Now living "a dream come true," Zimmermann is a former high-school marching band and coffeehouse play pal of Liz Longley.
Thrown together with Davis six years ago at a freshman-year, make-some-music-fast "hazing challenge" at Nashville's Belmont University, the duo "instantly clicked," Zimmermann said. Later came a deal with Universal Music Publishing.
And they've had six songs in the first two seasons of "Nashville" - three performed by petulant Juliette Barnes (Hayden Panettiere, not on the current tour), two sung by ever-noble Deacon (Charles "Chip" Esten, who's from Pittsburgh) and most recently the knockout "I Ain't Leaving Without Your Love," dealt by the dynamic trio of Sam Palladio (who hides his British accent well), Jonathan Jackson and Chaley Rose.
And while they haven't connected through a song "as yet," Zimmermann also is a "big fan" of Clare Bowen, the Australian talent who plays waifish Scarlett O'Connor "and sings even better live than she does on the show."
Bowen is recording material for a possible solo album; ditto Jackson, who has an announced deal.
As a microcosm of the town's music-centric population, the cast of "Nashville" has become "very much like a family" and is "very serious about keeping this music honest, from the heart," shared Carmack in our recent chat.
Like a lot of today's new country music makers (and fans), this commanding singer/guitarist/actor/model came to the party "more as a fan of classic country-rock groups, like the Allman Brothers and Lynyrd Skynyrd."
His education in current Nashville music started only when "the breakdown for my character said, 'a Jason Aldean type.' I had to Google to discover he was only the country male vocalist of the year. Yeah, I was completely ignorant! But I've come to love quite a bit of this music and am grateful to the show for exposing me to it."
Carmack's so into the music, "I'm sticking around Nashville all summer to gig. I'm calling this my summer of fantasy band camp."
The "Nashville" cast has yet to learn if the show is being renewed, but Carmack has a "gut feeling" it will be.
"There's a pretty good darn cliff-hanger," he said, involving his compelling character, Will, a closeted gay man "with a certain amount of self-delusion," who impulsively decided to marry a woman "to get ahead of the rumors" - and, even worse, participate in a reality-TV show.
"It's an awesome role, a story line with a lot of meat on the bone," Carmack said. "I've yet to meet any Nashville music maker who's admitted to being gay, but the fate of Chely Wright, a full-on country star who came out and doesn't get played on the radio anymore, is instructive.

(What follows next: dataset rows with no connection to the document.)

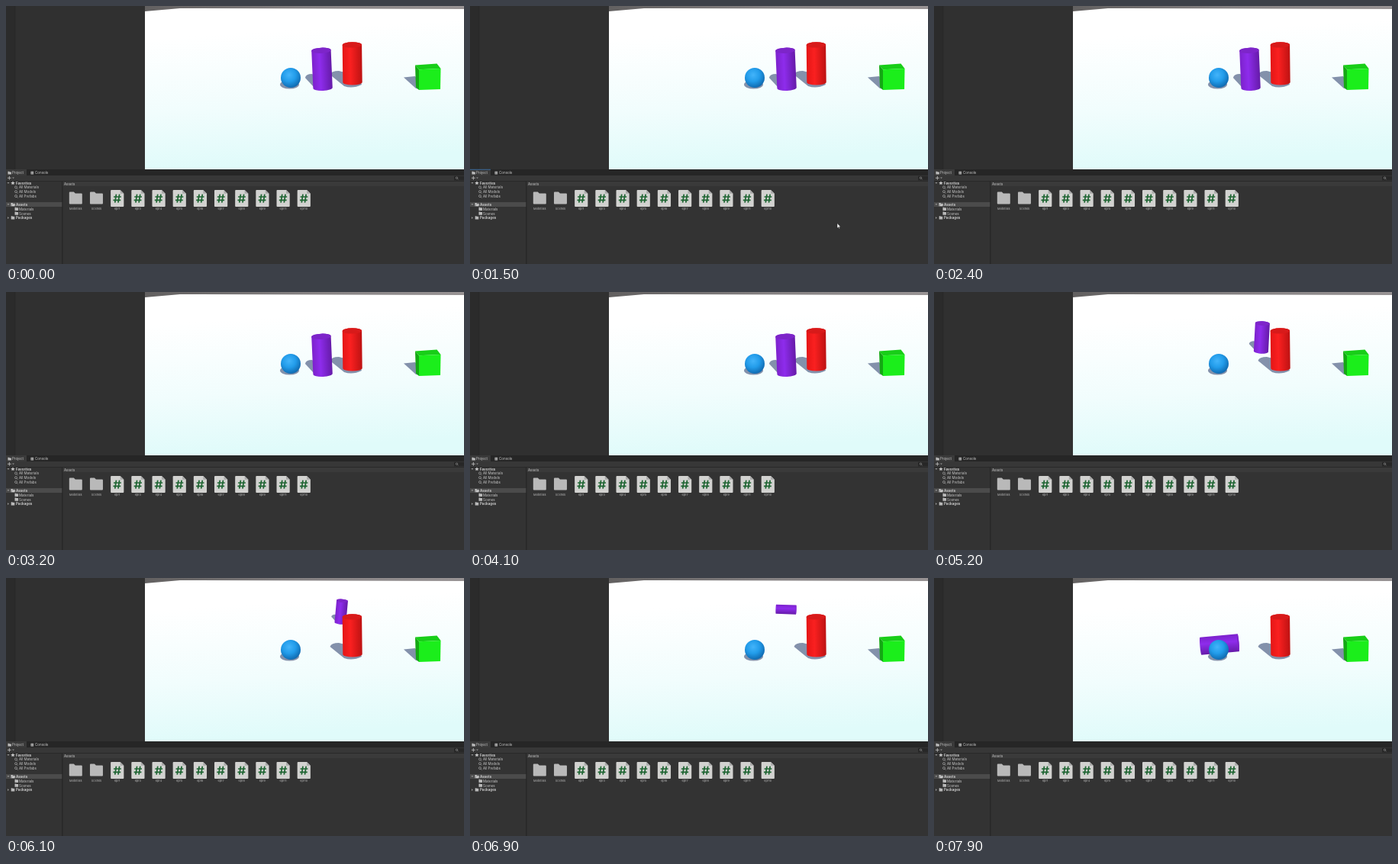
An HTML page that plays this animation: 600x338 px, repeating every 8000 ms.

```html
<!DOCTYPE html>
<html>
<head>
<meta charset="utf-8">
<style>
html, body { margin: 0; width: 100%; height: 100%; overflow: hidden; background: #333; }
svg { display: block; width: 600px; height: 338px; }
text { font-family: Inter, sans-serif; font-size: 4.5px; fill: #c8c8c8; }
.bold { font-weight: 700; }
.label { font-size: 3.8px; text-anchor: middle; fill: #b4b4b4; }
.shadow { fill: #8391ab; }
#focus { animation: focus 8s step-end infinite; }
@keyframes focus {
  0% { visibility: hidden; }
  7.5% { visibility: visible; }
  21.25%, 100% { visibility: hidden; }
}
</style>
</head>
<body>
<svg viewBox="0 0 600 338">
  <defs>
    <linearGradient id="floor" x2="0.12" y2="1">
      <stop offset=".2" stop-color="#fff"/><stop offset=".65" stop-color="#f1fdfd"/><stop offset="1" stop-color="#e0fbfa"/>
    </linearGradient>
    <linearGradient id="wall">
      <stop stop-color="#626060"/><stop offset=".5" stop-color="#858182"/><stop offset="1" stop-color="#989394"/>
    </linearGradient>
    <linearGradient id="violet">
      <stop stop-color="#7c22cc"/><stop offset=".4" stop-color="#8e2cec"/><stop offset="1" stop-color="#651ba8"/>
    </linearGradient>
    <linearGradient id="red">
      <stop stop-color="#e41616"/><stop offset=".4" stop-color="#fa2020"/><stop offset="1" stop-color="#bd1212"/>
    </linearGradient>
    <radialGradient id="blue" cx=".42" cy=".36" r=".66">
      <stop stop-color="#43b4fa"/><stop offset=".5" stop-color="#229cea"/><stop offset="1" stop-color="#0f68ae"/>
    </radialGradient>
    <path id="cast" d="M-29.5-13Q-28-18-18-18L6-12 12 0Q0 6-11 2Z"/>
    <path id="arrow" d="M0 0V6.6L1.6 5.2 2.6 7.4 3.6 6.9 2.6 4.8H4.7Z"/>
    <g id="folder">
      <path d="M-8.5-7.5q0-1 1-1h5l2 2h8q1 0 1 1v12q0 1-1 1h-15q-1 0-1-1Z" fill="#b9b9b9"/>
    </g>
    <g id="script">
      <path d="M-8.5-10q0-1 1-1H4L8.7-6.3V10q0 1-1 1H-7.5q-1 0-1-1Z" fill="#d2d2d0"/>
      <path d="M4-11V-6.3H8.7Z" fill="#a9a9a9"/>
      <path d="M-1.2-5.4-2.9 5.6M3-5.4 1.3 5.6M-4.6-2H5.2M-5.2 2.4H4.6" stroke="#1d6431" stroke-width="1.7"/>
    </g>
    <g id="lens" fill="none" stroke="#bdbdbd" stroke-width=".6">
      <circle r="1.5"/><path d="M1.1 1.1 2.5 2.5"/>
    </g>
  </defs>

  <rect width="600" height="338" fill="#333"/>
  <rect width="11.5" height="214" fill="#2b2b2b"/>
  <rect x="11.5" width="1" height="214" fill="#222"/>
  <rect x="12.5" width="169.5" height="214" fill="#303030"/>

  <rect x="182" width="418" height="214" fill="url(#floor)"/>
  <path d="M182 0H600V4L228 3 182 7Z" fill="url(#wall)"/>

  <g class="shadow">
    <use href="#cast" transform="translate(454 103)"/>
    <path d="M521 93.5 536 92 542 100V109L537 108Z"/>
    <ellipse cx="371.5" cy="103" rx="12.5" ry="5.5"/>
    <use href="#cast" id="cast-violet"/>
  </g>
  <g id="tube"><path fill="url(#violet)"/><ellipse fill="#7d25c9"/></g>
  <circle cx="373" cy="94" r="13" fill="url(#blue)"/>
  <g id="post" transform="translate(453.7 75.4) rotate(-.7)"><path fill="url(#red)"/><ellipse fill="#d81a1a"/></g>
  <path d="M536 77.5 564.5 75.5 569.5 82 541 83.2Z" fill="#18ce18"/>
  <path d="M536 77.5 541 83.2V110L537 106.5Z" fill="#14a814"/>
  <path d="M541 83.2 569.5 82 569 109 541 110Z" fill="#1bee1b"/>

  <rect y="214" width="600" height="8" fill="#262626"/>
  <rect y="214" width="27" height="8" fill="#3a3a3a"/>
  <rect y="222" width="600" height="7.5" fill="#373737"/>
  <rect x="587" y="222.8" width="13" height="5.6" fill="#272727"/>
  <use href="#lens" transform="translate(590.5 225.2) scale(.8)"/>
  <rect y="229.3" width="600" height=".8" fill="#262626"/>
  <rect x="74" y="230" width="526" height="6" fill="#3a3a3a"/>
  <rect y="257" width="74" height="6" fill="#4b4b4b"/>
  <rect x="73.4" y="230" width=".9" height="108" fill="#222"/>

  <path d="M2.5 216.7h1.8l.6.7h2v3.2h-4.4ZM32.5 216.7h3.6v3.8h-3.6Z" fill="#bbb"/>
  <path d="M33 218h2.6M33 219.2h2.6" stroke="#333" stroke-width=".4"/>
  <path d="M2 225.3h4.8M4.4 222.9v4.8" stroke="#c4c4c4" stroke-width=".8"/>
  <path d="M8 224.5h3l-1.5 1.8ZM1.5 231h3l-1.5 2ZM1.5 259h3l-1.5 2ZM2 276v3l2-1.5Z" fill="#8f8f8f"/>
  <path d="M9 229.2l.8 1.7 1.8.2-1.3 1.3.3 1.8-1.6-.9-1.6.9.3-1.8-1.3-1.3 1.8-.2Z" fill="#c8c8c8"/>
  <path d="M6.5 258h2l.6.7h2.6v.8H8l-1 2.7h-.5ZM8.2 259.8h4l-.9 2.4H7.3Z" fill="#c8c8c8"/>
  <g id="tree"></g>
  <g id="files"></g>

  <g id="focus">
    <rect y="213.8" width="27" height=".9" fill="#3b6ea5"/>
    <use href="#arrow" x="481" y="284.6" fill="#fff" stroke="#111" stroke-width=".5"/>
  </g>
</svg>
<script>
const $ = id => document.getElementById(id);
const text = (s, x, y, cls = '') => `<text x="${x}" y="${y}" class="${cls}">${s}</text>`;
const icon = (id, x, y, k = 1) => `<use href="#${id}" transform="translate(${x} ${y}) scale(${k})"/>`;

$('tree').innerHTML =
  text('Project', 8, 220.1) + text('Console', 38, 220.1) + text('Assets', 76, 234.7) +
  text('Favorites', 13, 233.7, 'bold') + text('Assets', 13, 261.8, 'bold') + text('Packages', 13, 279.1, 'bold') +
  ['Materials', 'Models', 'Prefabs'].map((s, i) =>
    icon('lens', 13, 237.4 + i * 5.8) + text('All ' + s, 17, 239.4 + i * 5.8)).join('') +
  ['Materials', 'Scenes'].map((s, i) =>
    icon('folder', 13.8, 266 + i * 5.8, .27) + text(s, 17, 267.7 + i * 5.8)).join('') +
  icon('folder', 9, 277.5, .27);

$('files').innerHTML =
  ['Materials', 'Scenes', ...[1, 3, 4, 5, 6, 7, 8, 9, 11, 10].map(n => 'epr' + n)].map((s, i) => {
    const x = 91.3 + i * 27.17;
    return icon(i < 2 ? 'folder' : 'script', x, 252) + text(s, x, 267.3, 'label');
  }).join('');

// Upright cylinder around the origin; ry is the visible depth of its caps
function shapeCylinder(group, ry) {
  const r = 12.7, h = 28.2 - ry, [body, cap] = group.children;
  body.setAttribute('d', `M${-r} ${-h}A${r} ${ry} 0 0 1 ${r} ${-h}V${h}A${r} ${ry} 0 0 1 ${-r} ${h}Z`);
  for (const [k, v] of Object.entries({ cy: -h, rx: r, ry })) cap.setAttribute(k, v);
}

// time, sideways position, depth, tilt in degrees
const path = [
  [0, 23, 1, -2.5], [4400, 23, 1, -2.5], [5200, 51, 1.33, 3], [6100, 82, 1.7, 5],
  [6900, 48, 2.08, 92], [7000, 27, 2.07, 91], [7900, -18.7, 1.1, 85], [8000, -22, 1.05, 85]
];

function poseAt(t) {
  const i = path.findIndex(p => p[0] > t), a = path[i - 1], b = path[i];
  const k = (t - a[0]) / (b[0] - a[0]);
  return a.map((v, j) => v + (b[j] - v) * k);
}

function draw(now) {
  const [, side, depth, tilt] = poseAt(now % 8000);
  const up = Math.abs(Math.cos(tilt * Math.PI / 180));
  const x = 391 + side / depth, bottom = 122 / depth - 11;
  const y = bottom - (12.9 + 15.3 * up) / depth;
  shapeCylinder($('tube'), .8 + 2.9 * up);
  $('tube').setAttribute('transform', `translate(${x} ${y}) rotate(${tilt}) scale(${1 / depth})`);
  $('cast-violet').setAttribute('transform',
    `translate(${x} ${bottom - 4 / depth}) scale(${.75 / depth} ${up / depth})`);
  requestAnimationFrame(draw);
}

shapeCylinder($('post'), 3.7);
draw(performance.now());
</script>
</body>
</html>
```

"And I have had a lot of genuine thank-yous and slaps on the back from the LGBT community for telling it like it is. For the first time in my career, I'm feeling like I could be making a difference."
Ready to rethink country, now?